Understanding Lithium: the forgotten drug
Lithium is a naturally occurring element, the third on the periodic table, making it the lightest solid material in the known universe. Though used as a treatment for gout, table salt, and even a soft drink, lithium has been best known since 1949 as the gold standard for the treatment of bipolar manic episodes. However, in the midst of emerging atypical antipsychotics and anticonvulsants, lithium is often overlooked as an outdated treatment for Bipolar Disorder. This misconception could not be farther from the truth; today we will look at the unique potential lithium has as a treatment for bipolar disorder and unipolar depression. When prescribed correctly and managed carefully, lithium works as well as and often better than newer forms of bipolar treatment. It offers a significant reduction in the risk of suicide and accidental injury for both bipolar disorder and unipolar depression compared to others; though it treats manic symptoms far more effectively than depressive symptoms. It also has been shown to greatly increase time to recurrence of manic episodes when compared to other forms of treatment; though when tapered off too quickly it can increase the rate of occurrence worse than a placebo. A careful prescriber must also be sure to monitor certain vital functions in a person taking lithium and not give lithium to a patient with poor kidney function, psoriasis, or cardiac problems like congestive heart failure or certain dysrhythmias.

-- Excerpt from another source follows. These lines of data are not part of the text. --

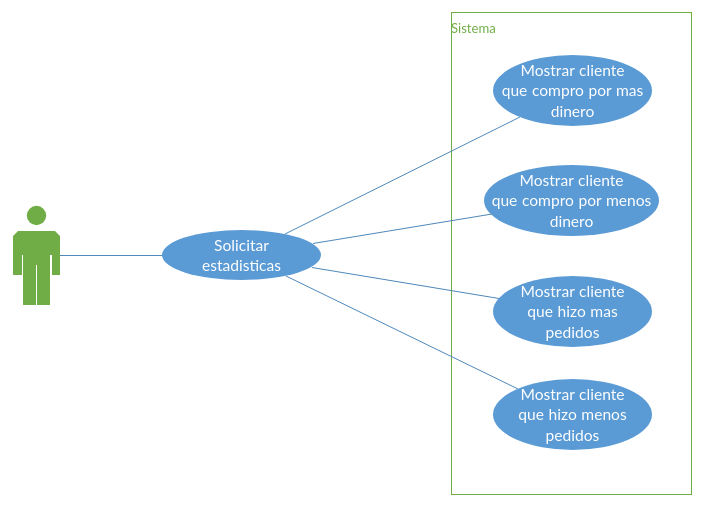
<!DOCTYPE html>
<html lang="es">
<head>
<meta charset="utf-8">
<title>Diagrama de casos de uso: estadisticas</title>
<style>
:root {
  --paper: #ffffff;
  --use-case: #5b9bd5;
  --use-case-text: #ffffff;
  --link: #4f88bb;
  --actor: #70ad47;
  --system: #70ad47;
}
* { box-sizing: border-box; margin: 0; }
html, body { width: 704px; height: 507px; overflow: hidden; background: var(--paper); }
body { font-family: Lato, "Open Sans", sans-serif; }
.diagram { position: relative; width: 704px; height: 507px; overflow: hidden; }
.system {
  position: absolute; left: 451px; top: 12px; width: 241px; height: 483px;
  border: 1px solid var(--system);
}
.system-name {
  position: absolute; left: -1px; top: 6px;
  font-size: 13.1px; font-weight: 400; line-height: 18px; color: var(--system);
}
.drawing { position: absolute; left: 0; top: 0; display: block; }
.links { stroke: var(--link); stroke-width: 1; fill: none; }
.actor { fill: var(--actor); }
.use-case {
  position: absolute; left: 493px; width: 159px; height: 71px;
  display: flex; align-items: center; justify-content: center;
  border-radius: 50%; background: var(--use-case); color: var(--use-case-text);
  font-size: 15.6px; line-height: 20.4px; word-spacing: 0.6px;
  text-align: center; white-space: nowrap;
}
.request { left: 162px; top: 230px; height: 50px; }
.most-money { top: 55px; }
.least-money { left: 484px; top: 165px; width: 175px; }
.most-orders { top: 276px; }
.least-orders { top: 379px; }
</style>
</head>
<body>
<main class="diagram">
  <section class="system"><h1 class="system-name">Sistema</h1></section>

  <svg class="drawing" width="704" height="507" viewBox="0 0 704 507" role="img" aria-label="Actor conectado con los casos de uso">
    <g class="links">
      <line x1="60" y1="255.5" x2="162" y2="255.5"/>
      <line x1="285" y1="234" x2="520" y2="117"/>
      <line x1="313" y1="243.5" x2="492" y2="214"/>
      <line x1="312" y1="267.5" x2="499" y2="298.5"/>
      <line x1="286" y1="276" x2="518" y2="389"/>
    </g>
    <g class="actor">
      <circle cx="36.5" cy="215.5" r="9.7"/>
      <path d="M18 231H55L60 236V275H52V255H50V305H37V265H36V305H23V255H22V275H13V236Z"/>
    </g>
  </svg>

  <p class="use-case request">Solicitar<br>estadisticas</p>
  <p class="use-case most-money">Mostrar cliente<br>que compro por mas<br>dinero</p>
  <p class="use-case least-money">Mostrar cliente<br>que compro por menos<br>dinero</p>
  <p class="use-case most-orders">Mostrar cliente<br>que hizo mas<br>pedidos</p>
  <p class="use-case least-orders">Mostrar cliente<br>que hizo menos<br>pedidos</p>
</main>
</body>
</html>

Though this chemical has been discovered for hundreds of years, and used as a treatment for mania for more than 60 years, the way it works is still not well understood. Some theories postulate that lithium’s adjustment of the amount of glutamate, dopamine, and GABA available in the brain is to blame for its effects. One thing we know for sure however is that it is not metabolized like most drugs. Its final destination is the kidney where it is filtered out into the urine. Lithium has a rapid absorption, working quickly and not dependent on whether you have eaten recently (though nausea may occur if the drug is taken without food). Lithium’s half-life is about 24 hours in a person with a well-functioning kidney, longer with kidney failure. Sodium (the 4th chemical on the periodic table) will therefore also greatly impact how much lithium remains in the body due to the interactions it has with our kidney’s function. A person who has a lot of sodium in their diet will find that lithium is flushed out faster, and low sodium or dehydration may cause toxicity. Elderly patients are also at a higher risk of toxicity due to reduced filtration rates. Lithium’s serum levels are increased by thiazide diuretics, NSAIDs (not including aspirin), ACE inhibitors, ARBs, and some antibiotics; while it is decreased by potassium-sparing diuretics and theophylline. Patients, but especially prescribers should be aware of all of these interactions. Lithium has some very serious side effects that, if they appear suddenly or with great severity can indicate toxicity. Common acute side effects that typically fade with time include postural tremor, loose stools, cognitive impairment (such as apathy or changes in memory and concentration), or weight gain. When taken for longer periods of time lithium can also cause renal failure, goiters, thyroid suppression, and cardiac arrhythmias. With consistent blood work monitoring and ECG’s, these problems can be treated or avoided.
Lithium has been, and continues to be the strongest weapon in our arsenal for combating bipolar disorder. It will only harm us to forget this powerful and useful drug and allow it fade into obscurity. With care and attention, a savvy prescriber can safely wield this incredibly useful tool against the battle for mental health. Authored by Daniel Rynn PA student, Barry University and Edited and posted by Dr. Vangala